Radio Role Models for the PMTCT of HIV and HIV Testing among Pregnant Women in Botswana
Sebert-Kuhlmann, A.K., Kraft, J.M., et al. Health Promotion International (2008), 23(3), pp. 260–268.

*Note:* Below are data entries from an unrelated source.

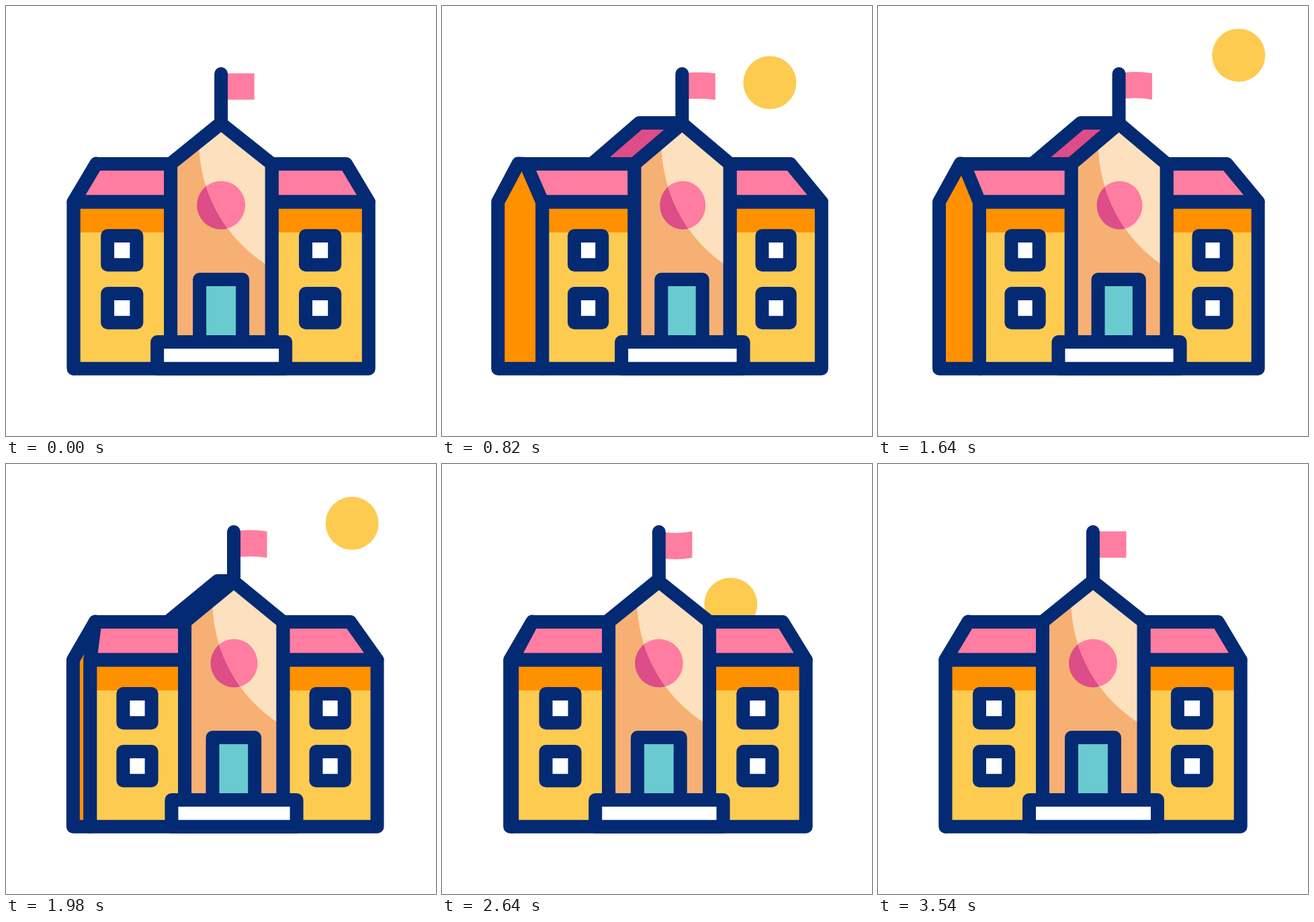
Recreate the animation shown at these times as an HTML page with a canvas. Size 640 px wide and 640 px high, loop 3600 ms.

```html
<!DOCTYPE html>
<html lang="en">
<head>
<meta charset="utf-8">
<title>School</title>
<style>
  html, body { margin: 0; width: 100%; height: 100%; overflow: hidden; background: #fff; }
  canvas { display: block; width: 640px; height: 640px; }
</style>
</head>
<body>
<canvas id="stage" width="640" height="640"></canvas>
<script>
const ctx = document.getElementById('stage').getContext('2d');
const LOOP = 3600;
const NAVY = '#042a74', PINK = '#ff7da0', ROSE = '#dd4d87', YELLOW = '#fdcb50',
  ORANGE = '#ff9000', TAN = '#f6b074', CREAM = '#fde0be', TEAL = '#69cad0';
const TOP = 235, EAVE = 291.5, BASE = 539.7, PEAK = 175;

const clamp = v => Math.min(1, Math.max(0, v));
const span = (t, start, length) => clamp((t - start) / length);
const mix = (a, b, k) => a + (b - a) * k;
const rest = u => (1 - u) ** 4;

// Turn out quickly, then back from a given moment.
const turn = (t, back, length) =>
  (1 - rest(span(t, 0, 1500))) * rest(span(t, back, length));

// The flag bends up and down, one swing per 600 ms.
const SWINGS = [0, -1, 1, -1, 1, 0, 0];
function flagBend(t) {
  const i = Math.min(5, Math.floor(t / 600));
  const k = (1 - Math.cos(Math.PI * (t / 600 - i))) / 2;
  return 3.6 * mix(SWINGS[i], SWINGS[i + 1], k);
}

function trace(points, closed) {
  ctx.beginPath();
  points.forEach(([x, y]) => ctx.lineTo(x, y));
  if (closed) ctx.closePath();
}
function fill(color, points) {
  trace(points, true);
  ctx.fillStyle = color;
  ctx.fill();
}
function line(points, closed = false) {
  trace(points, closed);
  ctx.stroke();
}
function shape(color, points) {
  fill(color, points);
  line(points, true);
}
const box = (x1, y1, x2, y2) => [[x1, y1], [x2, y1], [x2, y2], [x1, y2]];

function disc(color, x, y, rx, ry = rx) {
  ctx.beginPath();
  ctx.ellipse(x, y, rx, ry, 0, 0, 2 * Math.PI);
  ctx.fillStyle = color;
  ctx.fill();
}

function drawSun(t) {
  const up = 1 - (1 - span(t, 295, 1233)) ** 2;
  const k = clamp(up - span(t, 1455, 1351) ** 2);
  if (k <= 0) return;
  const curve = (a, b, c) => mix(mix(a, b, k), mix(b, c, k), k);
  disc(YELLOW, curve(405, 455, 540), curve(275, 118, 71.5), 39.5);
}

function drawFlag(x, t) {
  const bend = 2 * flagBend(t), end = x + 49.5, mid = x + 24.7;
  ctx.beginPath();
  ctx.moveTo(x, 100.3);
  ctx.quadraticCurveTo(mid, 100.3 + bend, end, 100.3);
  ctx.lineTo(end, 139.5);
  ctx.quadraticCurveTo(mid, 139.5 + bend, x, 139.5);
  ctx.fillStyle = PINK;
  ctx.fill();
  line([[x, 101], [x, PEAK]]);
}

function drawWing(outer, corner, inner) {
  fill(YELLOW, box(outer, EAVE, inner, BASE));
  fill(ORANGE, box(outer, EAVE, inner, 337));
  shape(PINK, [[corner, TOP], [inner, TOP], [inner, EAVE], [outer, EAVE]]);
  line(box(outer, EAVE, inner, BASE), true);
}

function drawWindows(x, half) {
  for (const y of [342, 428]) shape('#fff', box(x - half, y, x + half, y + 43.3));
}

function drawGable(left, apex, right, turned) {
  const front = [[left, TOP], [apex, PEAK], [right, TOP], [right, BASE], [left, BASE]];
  const sx = (right - left) / 150.5;
  const shade = () => {
    ctx.beginPath();
    ctx.ellipse(apex + 186 * sx, 201, 219 * sx, 219, 0, 0, 2 * Math.PI);
  };
  const badge = [apex + turned, 296.5, 36 * sx, 36];

  fill(TAN, front);
  disc(ROSE, ...badge);
  ctx.save();
  trace(front, true);
  ctx.clip();
  shade();
  ctx.clip();
  fill(CREAM, front);
  disc(PINK, ...badge);
  ctx.restore();
  line(front, true);
}

function draw(t) {
  const face = turn(t, 1635, 2100);
  const side = turn(t, 1500, 1000);
  const ridge = turn(t, 1500, 1400);

  const left = 100.5 + 51 * face, right = 539.7 + 26.3 * face;
  const inL = 245 + 43.3 * face, inR = 395.5 + 34.5 * face;
  const apex = 320 + 39 * face;
  const cornerL = 134.4 - 9.9 * ridge, cornerR = 506 + 13 * face;
  const sideX = Math.min(left, 101.2 - 18.7 * side);
  const sideTop = 134.4 - 21.8 * side;
  const backApex = 320 - 27.5 * ridge, backEave = 245 - 23 * ridge;

  ctx.fillStyle = '#fff';
  ctx.fillRect(0, 0, 640, 640);
  ctx.strokeStyle = NAVY;
  ctx.lineWidth = 20;
  ctx.lineJoin = ctx.lineCap = 'round';

  drawSun(t);
  drawFlag(apex, t);
  shape(ROSE, [[backApex, PEAK - 1], [apex, PEAK - 1], [inL, TOP], [backEave, TOP]]);
  shape(ORANGE, [[sideX, BASE], [sideX, EAVE], [sideTop, TOP - 0.5],
    [cornerL, TOP], [left, EAVE], [left, BASE]]);

  drawWing(left, cornerL, inL);
  drawWing(right, cornerR, inR);
  const half = 21.6 - face;
  drawWindows(172.6 + 47 * face, half);
  drawWindows(467.5 + 30.9 * face, half);

  drawGable(inL, apex, inR, face);
  shape(TEAL, box(288 + 40 * face, 407, 352 + 37.3 * face, 500));
  shape('#fff', box(225 + 44 * face, 500, 416 + 34 * face, BASE));
}

function tick() {
  draw(performance.now() % LOOP);
  requestAnimationFrame(tick);
}
tick();
</script>
</body>
</html>
```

Role models—both fictional and real-life—can facilitate behavior change. The Makgabanengradio drama in Botswana was developed to help listeners protect themselves from HIV and support people with HIV through modeling and reinforcement. It included two major storylines about HIV during pregnancy which informed listeners about preventing mother to child transmission (PMTCT). About 250 episodes of Makgabanenghad been broadcast prior to surveying 500 pregnant and postpartum women. Exposure to this drama was high among these women, with 79% of respondents reporting ever listening to the program, and 53% reporting listening at least once a week. Although many women could recall a character in a PMTCT storyline, this recollection was not significantly associated with seeking HIV testing during pregnancy. Women who identified with characters in the drama, however, were more likely to be tested for HIV while pregnant. The authors conclude that such serial dramas can contribute to HIV prevention, treatment, and care when concurrent with widespread access to such services.